**GOAL OF THE EXERCISE:** The records below are split into lines. How many of those lines contain the string "earfill"? Reply with the number only.

**INPUT MATERIAL:**
>>>

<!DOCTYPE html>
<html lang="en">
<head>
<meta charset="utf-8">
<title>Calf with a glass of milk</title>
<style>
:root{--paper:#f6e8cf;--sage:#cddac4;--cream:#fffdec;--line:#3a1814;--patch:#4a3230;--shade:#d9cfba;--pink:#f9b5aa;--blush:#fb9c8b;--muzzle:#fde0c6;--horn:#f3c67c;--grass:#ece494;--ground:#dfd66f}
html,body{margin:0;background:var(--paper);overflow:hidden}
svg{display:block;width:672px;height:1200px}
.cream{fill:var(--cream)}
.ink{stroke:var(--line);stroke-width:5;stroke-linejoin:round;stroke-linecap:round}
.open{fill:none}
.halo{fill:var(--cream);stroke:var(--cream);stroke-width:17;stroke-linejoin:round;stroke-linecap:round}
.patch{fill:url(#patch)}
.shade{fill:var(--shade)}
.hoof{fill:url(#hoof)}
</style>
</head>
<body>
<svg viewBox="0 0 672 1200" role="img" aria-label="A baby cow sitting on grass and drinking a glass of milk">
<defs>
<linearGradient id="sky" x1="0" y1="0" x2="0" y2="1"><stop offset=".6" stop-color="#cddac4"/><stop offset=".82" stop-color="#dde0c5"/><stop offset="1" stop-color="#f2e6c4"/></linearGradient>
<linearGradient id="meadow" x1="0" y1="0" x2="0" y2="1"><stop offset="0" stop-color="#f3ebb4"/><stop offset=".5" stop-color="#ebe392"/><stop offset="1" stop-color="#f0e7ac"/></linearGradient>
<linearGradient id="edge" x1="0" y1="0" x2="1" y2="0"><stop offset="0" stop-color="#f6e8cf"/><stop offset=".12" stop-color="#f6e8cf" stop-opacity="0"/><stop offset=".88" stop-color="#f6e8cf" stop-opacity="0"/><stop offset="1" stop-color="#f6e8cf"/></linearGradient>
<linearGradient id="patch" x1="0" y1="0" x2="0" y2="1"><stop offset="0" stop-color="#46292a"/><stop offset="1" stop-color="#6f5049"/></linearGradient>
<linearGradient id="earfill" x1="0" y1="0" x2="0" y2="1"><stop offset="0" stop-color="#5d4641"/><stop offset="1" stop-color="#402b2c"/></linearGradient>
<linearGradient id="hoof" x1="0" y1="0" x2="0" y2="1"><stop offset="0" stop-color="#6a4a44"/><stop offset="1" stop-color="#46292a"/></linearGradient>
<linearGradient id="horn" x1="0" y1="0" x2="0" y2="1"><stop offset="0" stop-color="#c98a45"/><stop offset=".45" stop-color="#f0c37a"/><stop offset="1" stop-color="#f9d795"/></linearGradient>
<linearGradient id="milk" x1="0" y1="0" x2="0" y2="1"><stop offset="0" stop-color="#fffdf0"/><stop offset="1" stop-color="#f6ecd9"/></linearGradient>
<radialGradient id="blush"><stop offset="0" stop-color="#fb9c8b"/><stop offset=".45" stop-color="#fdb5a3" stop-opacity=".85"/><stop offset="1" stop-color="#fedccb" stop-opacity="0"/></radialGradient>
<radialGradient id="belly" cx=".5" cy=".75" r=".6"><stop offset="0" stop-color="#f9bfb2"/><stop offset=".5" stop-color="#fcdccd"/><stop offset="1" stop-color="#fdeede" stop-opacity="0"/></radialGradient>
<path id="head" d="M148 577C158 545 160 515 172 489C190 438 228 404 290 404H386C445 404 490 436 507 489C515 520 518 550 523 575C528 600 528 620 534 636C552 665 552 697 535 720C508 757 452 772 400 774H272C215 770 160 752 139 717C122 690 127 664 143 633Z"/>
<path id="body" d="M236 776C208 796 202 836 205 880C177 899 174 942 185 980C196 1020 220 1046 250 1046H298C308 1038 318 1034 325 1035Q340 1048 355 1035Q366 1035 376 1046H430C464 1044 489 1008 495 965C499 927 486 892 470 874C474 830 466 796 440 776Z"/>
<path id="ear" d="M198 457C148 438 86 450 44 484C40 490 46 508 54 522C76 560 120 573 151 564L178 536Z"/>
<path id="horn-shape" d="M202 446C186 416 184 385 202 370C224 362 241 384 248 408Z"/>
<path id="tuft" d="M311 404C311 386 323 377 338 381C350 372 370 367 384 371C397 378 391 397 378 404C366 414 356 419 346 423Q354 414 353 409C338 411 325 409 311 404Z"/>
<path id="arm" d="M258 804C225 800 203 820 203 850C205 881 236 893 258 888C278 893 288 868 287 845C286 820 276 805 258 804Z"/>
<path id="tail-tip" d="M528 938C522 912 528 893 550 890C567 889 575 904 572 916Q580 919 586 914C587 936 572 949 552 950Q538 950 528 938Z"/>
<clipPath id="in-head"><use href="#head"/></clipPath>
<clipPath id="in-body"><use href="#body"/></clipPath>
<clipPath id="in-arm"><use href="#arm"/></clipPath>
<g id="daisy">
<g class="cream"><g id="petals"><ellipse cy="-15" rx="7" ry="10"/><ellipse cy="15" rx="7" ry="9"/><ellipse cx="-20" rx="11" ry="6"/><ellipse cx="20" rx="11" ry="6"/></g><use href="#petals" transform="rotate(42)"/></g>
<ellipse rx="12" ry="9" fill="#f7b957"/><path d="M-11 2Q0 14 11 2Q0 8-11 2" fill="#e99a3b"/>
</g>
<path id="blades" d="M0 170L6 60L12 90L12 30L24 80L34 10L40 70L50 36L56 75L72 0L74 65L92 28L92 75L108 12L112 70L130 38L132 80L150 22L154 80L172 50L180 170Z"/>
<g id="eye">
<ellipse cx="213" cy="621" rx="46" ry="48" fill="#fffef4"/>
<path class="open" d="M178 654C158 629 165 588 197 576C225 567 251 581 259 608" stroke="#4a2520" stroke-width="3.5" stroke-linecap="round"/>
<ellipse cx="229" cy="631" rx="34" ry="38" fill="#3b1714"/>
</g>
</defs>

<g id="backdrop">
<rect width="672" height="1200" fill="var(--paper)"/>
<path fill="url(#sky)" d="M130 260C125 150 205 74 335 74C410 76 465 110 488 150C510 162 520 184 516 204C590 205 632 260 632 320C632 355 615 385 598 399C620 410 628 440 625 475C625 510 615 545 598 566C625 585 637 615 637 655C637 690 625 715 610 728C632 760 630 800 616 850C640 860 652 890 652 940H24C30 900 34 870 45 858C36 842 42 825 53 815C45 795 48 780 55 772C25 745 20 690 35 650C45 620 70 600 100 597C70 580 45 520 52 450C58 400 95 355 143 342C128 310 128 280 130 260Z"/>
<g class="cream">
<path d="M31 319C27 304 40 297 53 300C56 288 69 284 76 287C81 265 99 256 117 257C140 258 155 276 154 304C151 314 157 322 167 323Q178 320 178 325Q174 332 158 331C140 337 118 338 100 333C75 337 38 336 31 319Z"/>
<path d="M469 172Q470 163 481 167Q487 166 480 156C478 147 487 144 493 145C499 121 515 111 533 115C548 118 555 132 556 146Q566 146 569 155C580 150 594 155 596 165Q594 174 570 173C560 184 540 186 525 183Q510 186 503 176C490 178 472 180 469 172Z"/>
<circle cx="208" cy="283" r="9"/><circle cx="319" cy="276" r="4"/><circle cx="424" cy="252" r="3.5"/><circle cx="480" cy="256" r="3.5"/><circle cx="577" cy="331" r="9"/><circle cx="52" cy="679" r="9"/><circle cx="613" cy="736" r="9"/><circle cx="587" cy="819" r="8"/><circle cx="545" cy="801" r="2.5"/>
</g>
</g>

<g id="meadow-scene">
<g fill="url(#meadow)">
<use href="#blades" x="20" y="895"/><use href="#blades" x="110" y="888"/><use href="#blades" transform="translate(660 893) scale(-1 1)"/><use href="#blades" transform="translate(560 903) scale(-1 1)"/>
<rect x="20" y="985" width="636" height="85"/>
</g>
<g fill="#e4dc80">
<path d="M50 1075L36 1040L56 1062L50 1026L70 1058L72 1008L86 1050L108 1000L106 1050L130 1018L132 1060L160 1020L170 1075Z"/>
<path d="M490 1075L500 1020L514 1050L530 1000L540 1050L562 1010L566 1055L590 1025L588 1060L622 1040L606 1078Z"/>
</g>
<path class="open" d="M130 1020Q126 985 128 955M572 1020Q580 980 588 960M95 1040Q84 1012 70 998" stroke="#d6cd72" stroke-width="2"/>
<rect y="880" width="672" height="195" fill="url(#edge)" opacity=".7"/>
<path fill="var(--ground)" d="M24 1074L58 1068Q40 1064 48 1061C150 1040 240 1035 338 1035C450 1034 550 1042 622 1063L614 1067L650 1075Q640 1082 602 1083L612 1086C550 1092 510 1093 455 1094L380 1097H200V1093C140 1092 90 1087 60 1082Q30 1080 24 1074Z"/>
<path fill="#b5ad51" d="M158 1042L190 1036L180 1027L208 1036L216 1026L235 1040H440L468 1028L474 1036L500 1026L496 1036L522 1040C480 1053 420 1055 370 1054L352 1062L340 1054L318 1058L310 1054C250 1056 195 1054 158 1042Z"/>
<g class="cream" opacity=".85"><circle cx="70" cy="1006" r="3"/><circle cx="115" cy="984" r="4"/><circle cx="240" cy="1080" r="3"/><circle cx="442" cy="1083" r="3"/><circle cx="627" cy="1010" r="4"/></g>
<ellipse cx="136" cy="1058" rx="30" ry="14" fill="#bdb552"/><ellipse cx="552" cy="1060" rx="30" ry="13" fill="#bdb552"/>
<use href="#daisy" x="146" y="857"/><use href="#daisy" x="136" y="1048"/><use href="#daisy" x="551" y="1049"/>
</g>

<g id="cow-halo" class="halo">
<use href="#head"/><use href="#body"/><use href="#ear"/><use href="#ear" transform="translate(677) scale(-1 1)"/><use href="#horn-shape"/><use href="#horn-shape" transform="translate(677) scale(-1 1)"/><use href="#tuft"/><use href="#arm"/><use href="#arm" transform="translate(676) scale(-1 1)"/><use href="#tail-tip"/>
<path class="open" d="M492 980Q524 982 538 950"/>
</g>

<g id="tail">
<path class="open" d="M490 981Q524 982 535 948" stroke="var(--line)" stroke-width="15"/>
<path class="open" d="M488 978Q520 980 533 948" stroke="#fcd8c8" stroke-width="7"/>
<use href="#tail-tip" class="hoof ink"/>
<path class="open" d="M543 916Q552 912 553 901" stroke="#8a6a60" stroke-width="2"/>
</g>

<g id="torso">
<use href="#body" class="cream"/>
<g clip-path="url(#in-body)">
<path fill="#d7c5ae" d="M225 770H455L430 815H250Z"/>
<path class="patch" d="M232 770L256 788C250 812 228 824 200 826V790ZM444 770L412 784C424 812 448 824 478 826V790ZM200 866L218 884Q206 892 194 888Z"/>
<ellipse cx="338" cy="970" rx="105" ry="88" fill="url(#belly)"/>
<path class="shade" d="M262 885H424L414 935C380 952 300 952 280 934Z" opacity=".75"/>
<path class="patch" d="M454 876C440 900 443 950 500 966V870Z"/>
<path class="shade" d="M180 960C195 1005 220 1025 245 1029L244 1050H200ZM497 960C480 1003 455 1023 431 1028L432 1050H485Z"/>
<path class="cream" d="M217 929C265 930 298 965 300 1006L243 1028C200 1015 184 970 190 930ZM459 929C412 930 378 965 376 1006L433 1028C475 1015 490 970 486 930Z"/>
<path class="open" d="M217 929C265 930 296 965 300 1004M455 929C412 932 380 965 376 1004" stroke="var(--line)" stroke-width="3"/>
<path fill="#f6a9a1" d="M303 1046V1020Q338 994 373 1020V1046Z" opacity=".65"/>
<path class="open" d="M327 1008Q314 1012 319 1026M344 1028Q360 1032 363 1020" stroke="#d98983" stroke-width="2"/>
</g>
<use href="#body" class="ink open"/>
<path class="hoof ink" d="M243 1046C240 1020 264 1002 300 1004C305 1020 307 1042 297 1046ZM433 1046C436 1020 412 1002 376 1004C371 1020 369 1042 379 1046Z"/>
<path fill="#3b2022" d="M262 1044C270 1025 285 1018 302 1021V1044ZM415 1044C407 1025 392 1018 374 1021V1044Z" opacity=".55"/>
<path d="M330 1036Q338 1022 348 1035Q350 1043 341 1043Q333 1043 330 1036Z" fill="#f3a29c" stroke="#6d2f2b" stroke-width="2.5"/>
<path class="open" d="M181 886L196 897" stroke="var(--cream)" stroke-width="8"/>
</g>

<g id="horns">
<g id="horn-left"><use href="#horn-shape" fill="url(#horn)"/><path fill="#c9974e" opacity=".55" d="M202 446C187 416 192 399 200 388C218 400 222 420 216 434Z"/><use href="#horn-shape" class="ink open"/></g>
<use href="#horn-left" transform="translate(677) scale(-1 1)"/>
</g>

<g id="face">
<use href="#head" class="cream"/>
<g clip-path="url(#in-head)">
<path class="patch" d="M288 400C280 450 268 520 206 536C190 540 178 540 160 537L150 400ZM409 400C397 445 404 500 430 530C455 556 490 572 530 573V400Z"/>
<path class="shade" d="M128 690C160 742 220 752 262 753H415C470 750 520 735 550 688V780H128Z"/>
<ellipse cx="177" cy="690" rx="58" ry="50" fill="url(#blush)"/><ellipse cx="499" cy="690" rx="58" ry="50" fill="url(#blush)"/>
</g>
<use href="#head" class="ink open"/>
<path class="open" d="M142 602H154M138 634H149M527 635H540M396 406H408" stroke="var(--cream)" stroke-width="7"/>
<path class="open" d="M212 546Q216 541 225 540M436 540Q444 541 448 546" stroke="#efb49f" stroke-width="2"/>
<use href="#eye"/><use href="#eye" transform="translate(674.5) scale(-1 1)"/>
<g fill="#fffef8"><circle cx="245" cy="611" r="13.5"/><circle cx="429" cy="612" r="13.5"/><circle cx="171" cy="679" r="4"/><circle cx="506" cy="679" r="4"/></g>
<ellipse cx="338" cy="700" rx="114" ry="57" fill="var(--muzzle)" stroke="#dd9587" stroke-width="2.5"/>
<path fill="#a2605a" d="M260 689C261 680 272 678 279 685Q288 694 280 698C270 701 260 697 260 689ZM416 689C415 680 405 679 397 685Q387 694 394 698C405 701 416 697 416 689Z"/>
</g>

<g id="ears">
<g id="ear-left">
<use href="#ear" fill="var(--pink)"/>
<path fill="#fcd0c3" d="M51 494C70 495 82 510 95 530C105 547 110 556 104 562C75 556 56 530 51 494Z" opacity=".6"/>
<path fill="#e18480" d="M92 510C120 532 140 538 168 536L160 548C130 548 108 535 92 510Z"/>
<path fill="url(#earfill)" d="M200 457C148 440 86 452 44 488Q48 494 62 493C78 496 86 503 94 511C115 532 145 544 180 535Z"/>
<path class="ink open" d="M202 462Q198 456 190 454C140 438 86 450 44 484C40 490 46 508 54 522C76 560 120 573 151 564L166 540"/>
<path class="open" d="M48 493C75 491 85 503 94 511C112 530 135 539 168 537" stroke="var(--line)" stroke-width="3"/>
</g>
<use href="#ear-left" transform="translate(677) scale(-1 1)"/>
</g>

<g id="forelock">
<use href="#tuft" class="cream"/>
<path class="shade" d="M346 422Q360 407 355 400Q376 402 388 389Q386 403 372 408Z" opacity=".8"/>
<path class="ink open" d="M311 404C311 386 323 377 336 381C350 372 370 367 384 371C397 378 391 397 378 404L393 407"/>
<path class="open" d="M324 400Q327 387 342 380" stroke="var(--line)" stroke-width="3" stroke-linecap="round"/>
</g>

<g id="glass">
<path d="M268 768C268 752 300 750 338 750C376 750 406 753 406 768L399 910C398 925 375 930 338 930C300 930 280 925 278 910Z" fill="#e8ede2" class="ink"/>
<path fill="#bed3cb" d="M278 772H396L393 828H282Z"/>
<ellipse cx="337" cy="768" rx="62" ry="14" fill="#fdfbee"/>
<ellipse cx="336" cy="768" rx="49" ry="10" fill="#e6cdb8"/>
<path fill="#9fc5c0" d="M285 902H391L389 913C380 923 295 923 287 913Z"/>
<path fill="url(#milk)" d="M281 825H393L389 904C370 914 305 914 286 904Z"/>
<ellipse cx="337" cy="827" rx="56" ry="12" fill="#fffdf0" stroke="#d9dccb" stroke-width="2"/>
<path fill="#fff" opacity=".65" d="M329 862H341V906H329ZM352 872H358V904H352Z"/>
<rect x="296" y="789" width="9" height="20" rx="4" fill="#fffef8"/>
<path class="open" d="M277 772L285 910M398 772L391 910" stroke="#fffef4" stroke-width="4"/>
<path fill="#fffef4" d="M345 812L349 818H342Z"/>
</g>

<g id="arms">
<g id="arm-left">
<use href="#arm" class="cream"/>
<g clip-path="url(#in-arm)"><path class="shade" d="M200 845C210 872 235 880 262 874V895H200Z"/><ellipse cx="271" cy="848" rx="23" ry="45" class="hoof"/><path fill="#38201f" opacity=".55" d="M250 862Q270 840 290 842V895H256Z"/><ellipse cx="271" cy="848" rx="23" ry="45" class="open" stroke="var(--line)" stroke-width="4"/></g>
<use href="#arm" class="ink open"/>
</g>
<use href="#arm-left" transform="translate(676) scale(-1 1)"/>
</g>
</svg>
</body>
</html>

<<<

**YOUR RESPONSE:** 2